During college, I spent summers working in the White Mountains of New Hampshire, where I taught visitors about local alpine ecology and geology. Helping people to foster a connection to nature through teaching scientific concepts revealed to me the power of education.
What were you doing prior to applying to the GSE?
Prior to the GSE, I taught 9th grade Earth Systems Science in Washington, DC. While it was hard to give up my classroom when I moved to Stanford, I did it because I knew that I wanted to effect change in science education beyond the walls of my school. I knew that Stanford would be the mechanism by which I could do that.
Stanford offers a variety of incredible resources, but it is the brilliant, highly committed and involved faculty that make it an ideal place to grow as a researcher and leader in education.
What’s unusual about the CTE program?
CTE allows students to hone research skills while also providing situations to grow as a practitioner.
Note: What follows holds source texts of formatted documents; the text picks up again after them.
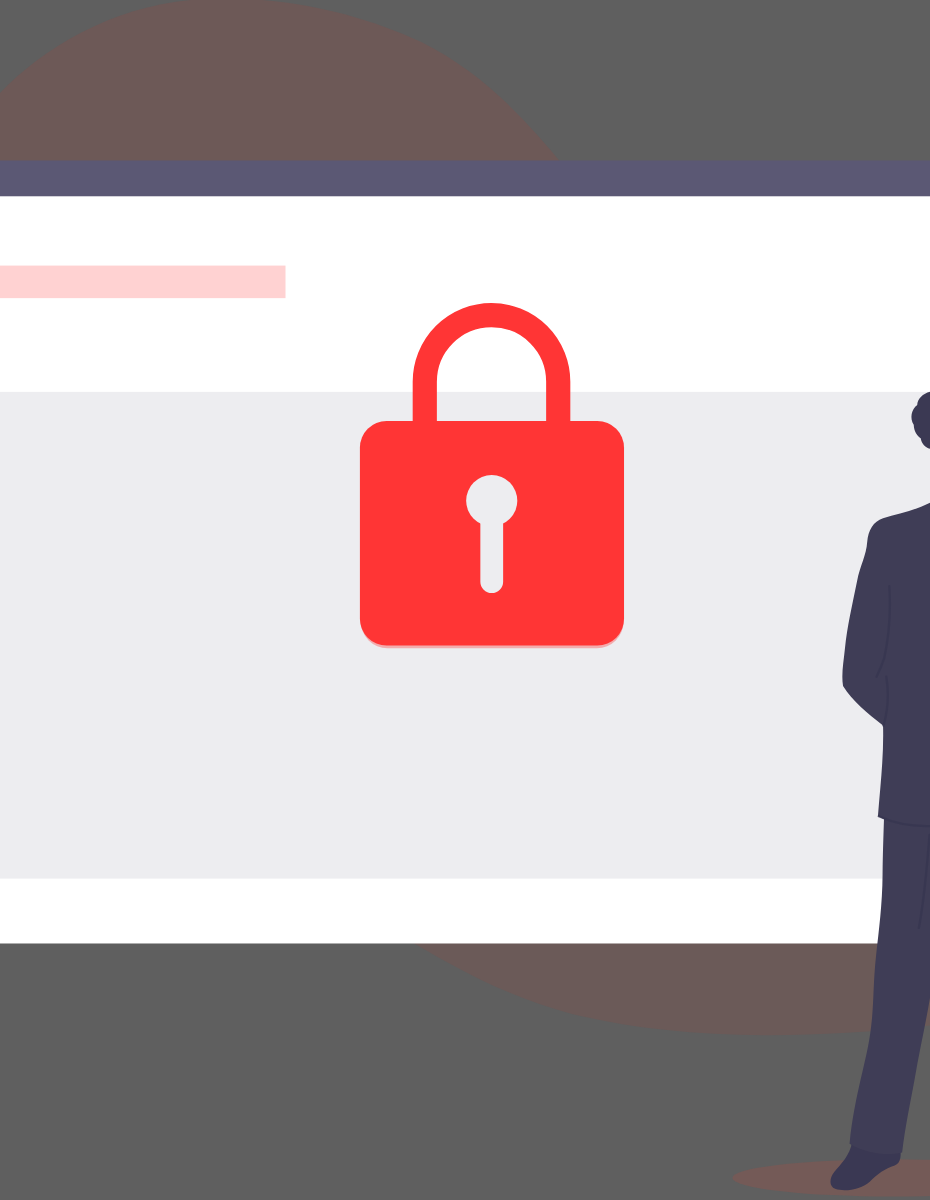
<!DOCTYPE html>
<html lang="en">
<head>
<meta charset="utf-8">
<title>Secure access illustration</title>
<style>
:root{
  --backdrop:#5f5f5f;
  --blob:#6d5957;
  --blob-low:#6b5a58;
  --ground:#745a57;
  --titlebar:#5b5874;
  --page:#ffffff;
  --panel:#ededf0;
  --address:#ffd2d2;
  --lock:#ff3535;
  --suit:#3f3d56;
  --suit-fold:#373550;
  --hair:#3b3953;
  --shoe:#3a3853;
}
html,body{margin:0;padding:0}
body{width:930px;height:1200px;overflow:hidden;background:var(--backdrop)}
.illustration{display:block;width:930px;height:1200px}
.backdrop{fill:var(--backdrop)}
.blob{fill:var(--blob)}
.blob-low{fill:var(--blob-low)}
.ground{fill:var(--ground)}
.titlebar{fill:var(--titlebar)}
.page{fill:var(--page)}
.panel,.keyhole{fill:var(--panel)}
.address{fill:var(--address)}
.lock-body{fill:var(--lock)}
.lock-edge{fill:var(--lock);opacity:.35}
.shackle{fill:none;stroke:var(--lock);stroke-width:10.4}
.suit{fill:var(--suit)}
.fold{fill:none;stroke:var(--suit-fold);stroke-width:1;stroke-linecap:round;opacity:.75}
.hair{fill:var(--hair)}
.shoe{fill:var(--shoe)}
</style>
</head>
<body>
<svg class="illustration" viewBox="0 0 400 516" preserveAspectRatio="none" role="img" aria-label="A browser window with a large red padlock and a suited guard standing beside it">
  <rect class="backdrop" width="400" height="516"/>

  <g id="background-blobs">
    <path class="blob" d="M0 40C18 21 48 3 82 0C118-3 153 5 181 18C207 31 225 50 243 72H0Z"/>
    <path class="blob-low" d="M172 402C194 415 216 428 246 436C287 446 338 448 400 441V402Z"/>
  </g>

  <g id="browser-window">
    <rect class="page" y="83" width="400" height="322.7"/>
    <rect class="titlebar" y="69" width="400" height="15.4"/>
    <rect class="address" y="114.2" width="122.8" height="14"/>
    <rect class="panel" y="168.5" width="400" height="209.3"/>
  </g>

  <g id="padlock">
    <path class="shackle" d="M182.7 184V164.2A28.7 28.7 0 0 1 240.1 164.2V184"/>
    <rect class="lock-edge" x="155.2" y="182.2" width="113" height="96.6" rx="11.5"/>
    <rect class="lock-body" x="154.8" y="181" width="113.6" height="96.6" rx="11.5"/>
    <g id="keyhole">
      <circle class="keyhole" cx="211.5" cy="215.3" r="11"/>
      <rect class="keyhole" x="206.6" y="217" width="9.8" height="38" rx="4.9"/>
    </g>
  </g>

  <g id="guard">
    <ellipse class="ground" cx="384" cy="506.5" rx="69" ry="8"/>
    <path class="hair" d="M400 168.5C397 169.3 394.6 171.4 394.5 174.2C392 176 391.2 180 393 182.6C393.1 185.4 394.4 187.3 396 188.5C396.4 190.8 397.8 192.5 400 193Z"/>
    <path class="shoe" d="M366.5 491C365.6 497 361.6 500.6 358.8 504C356.6 506.8 356.6 510.2 359.2 511.2C363.8 512.8 370.6 511.2 374.2 508C377.4 504.8 380.6 502.6 384.8 501.2C387.6 500.2 387.8 496.4 387 492.6Z"/>
    <path class="suit" d="M380.6 340C380.2 354 379.7 365 379.6 376C379.5 389 378 400 376.8 411C375.4 424 376 431 374.6 442C373 456 367.6 470 365.4 491.8C372 495.8 381 497.2 388 495.6C389.4 484 391.4 475 393.4 464C395.4 452 398 441 400 429V336Z"/>
    <path class="suit" d="M400 216.2C393.6 219.4 386.2 221 379.8 222.8C375.6 224.2 373.4 228 373 233C372.6 239 370 243 368.6 250C366.6 260 364.4 269 363.4 279C362.8 285 361.8 290 362.6 295C366.6 301.4 373 306.6 379.8 312C380.2 325 378.6 338 377.6 351C383.6 354.4 391.6 355.6 400 355.4Z"/>
    <path class="fold" d="M382.5 252C383.2 263 382.5 273 380.3 283C379.3 286 378 289 377 291M380 312C382 305 382.4 298 381.2 291M399.8 359C398.7 373 397.7 386 395.2 399M378 351C386 354.6 393 355.4 400 355.2"/>
  </g>
</svg>
</body>
</html>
Students become not only competent researchers, but also highly skilled educators.
How would you describe your classmates?
My classmates come from diverse backgrounds; I often feel as though everyone has their own unique perspective on education. My personal educational philosophy has grown and developed as I have collaborated with such an immense variety of people and perspectives.
What do you do to relax and have fun outside of school?
I love to run, hike, read, and cook nice meals with friends.
What are your career plans?
I hope to eventually work in teacher education and to help prepare the next generations of effective, motivated, and well-supported science teachers.
What advice do you have for prospective students on the application process?
Devote serious time to your personal statement—it should reflect your personality, as well as your experience and goals. Have friends read it to ensure that it really reflects you, as a person.
Interview conducted August 2015